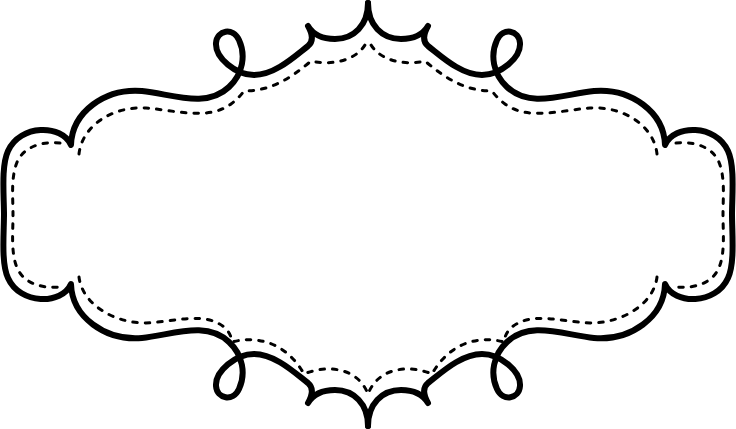
<!DOCTYPE html>
<html lang="en">
<head>
<meta charset="utf-8">
<title>Ornamental label frame</title>
<style>
:root { --ink: #000; --paper: #fff; }
html, body { margin: 0; background: var(--paper); overflow: hidden; }
.frame { display: block; width: 736px; height: 429px; }
.outline, .stitching { fill: none; stroke: var(--ink); stroke-linecap: round; stroke-linejoin: round; }
.outline { stroke-width: 6; }
.stitching { stroke-width: 3; stroke-dasharray: 4.5 8; }
</style>
</head>
<body>
<svg class="frame" viewBox="0 0 736 429" role="img" aria-label="Empty ornamental frame with a stitched inner border">
  <defs>
    <path id="outline-quarter" d="M4 215C4 196 1 166 8 151C20 124 62 124 71 145C72 112 105 88 142 91C172 94 206 109 229 87C243 74 246 55 239 40C233 27 217 30 216 43C215 58 236 75 254 75C275 75 295 56 308 46C314 41 312 33 308 26C314 36 324 39 335 39C354 39 368 25 368 3"/>
    <g id="outline-half">
      <use href="#outline-quarter"/>
      <use href="#outline-quarter" transform="matrix(1 0 0 -1 0 429)"/>
    </g>
    <g id="stitching-half">
      <path d="M60 143C38 141 21 149 16 165C11 180 13 198 13 215C13 232 11 250 16 265C21 281 38 289 60 287"/>
      <path d="M79 154C82 126 112 106 146 108C174 110 208 121 231 104Q238 99 244 91C270 91 290 79 311 61C334 66 360 60 368 39"/>
      <path d="M79 277C82 303 112 323 146 323C174 322 204 311 224 327Q231 333 232 342C262 334 289 347 304 374C328 364 358 368 368 394"/>
    </g>
  </defs>
  <g class="stitching">
    <use href="#stitching-half"/>
    <use href="#stitching-half" transform="matrix(-1 0 0 1 736 0)"/>
  </g>
  <g class="outline">
    <use href="#outline-half"/>
    <use href="#outline-half" transform="matrix(-1 0 0 1 736 0)"/>
  </g>
</svg>
</body>
</html>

| Task description |
Restate only the lines running from the start of the material above through the line containing "143C38 141 21", ends included. No pictures.

| Result of this task |
<!DOCTYPE html>
<html lang="en">
<head>
<meta charset="utf-8">
<title>Ornamental label frame</title>
<style>
:root { --ink: #000; --paper: #fff; }
html, body { margin: 0; background: var(--paper); overflow: hidden; }
.frame { display: block; width: 736px; height: 429px; }
.outline, .stitching { fill: none; stroke: var(--ink); stroke-linecap: round; stroke-linejoin: round; }
.outline { stroke-width: 6; }
.stitching { stroke-width: 3; stroke-dasharray: 4.5 8; }
</style>
</head>
<body>
<svg class="frame" viewBox="0 0 736 429" role="img" aria-label="Empty ornamental frame with a stitched inner border">
  <defs>
    <path id="outline-quarter" d="M4 215C4 196 1 166 8 151C20 124 62 124 71 145C72 112 105 88 142 91C172 94 206 109 229 87C243 74 246 55 239 40C233 27 217 30 216 43C215 58 236 75 254 75C275 75 295 56 308 46C314 41 312 33 308 26C314 36 324 39 335 39C354 39 368 25 368 3"/>
    <g id="outline-half">
      <use href="#outline-quarter"/>
      <use href="#outline-quarter" transform="matrix(1 0 0 -1 0 429)"/>
    </g>
    <g id="stitching-half">
      <path d="M60 143C38 141 21 149 16 165C11 180 13 198 13 215C13 232 11 250 16 265C21 281 38 289 60 287"/>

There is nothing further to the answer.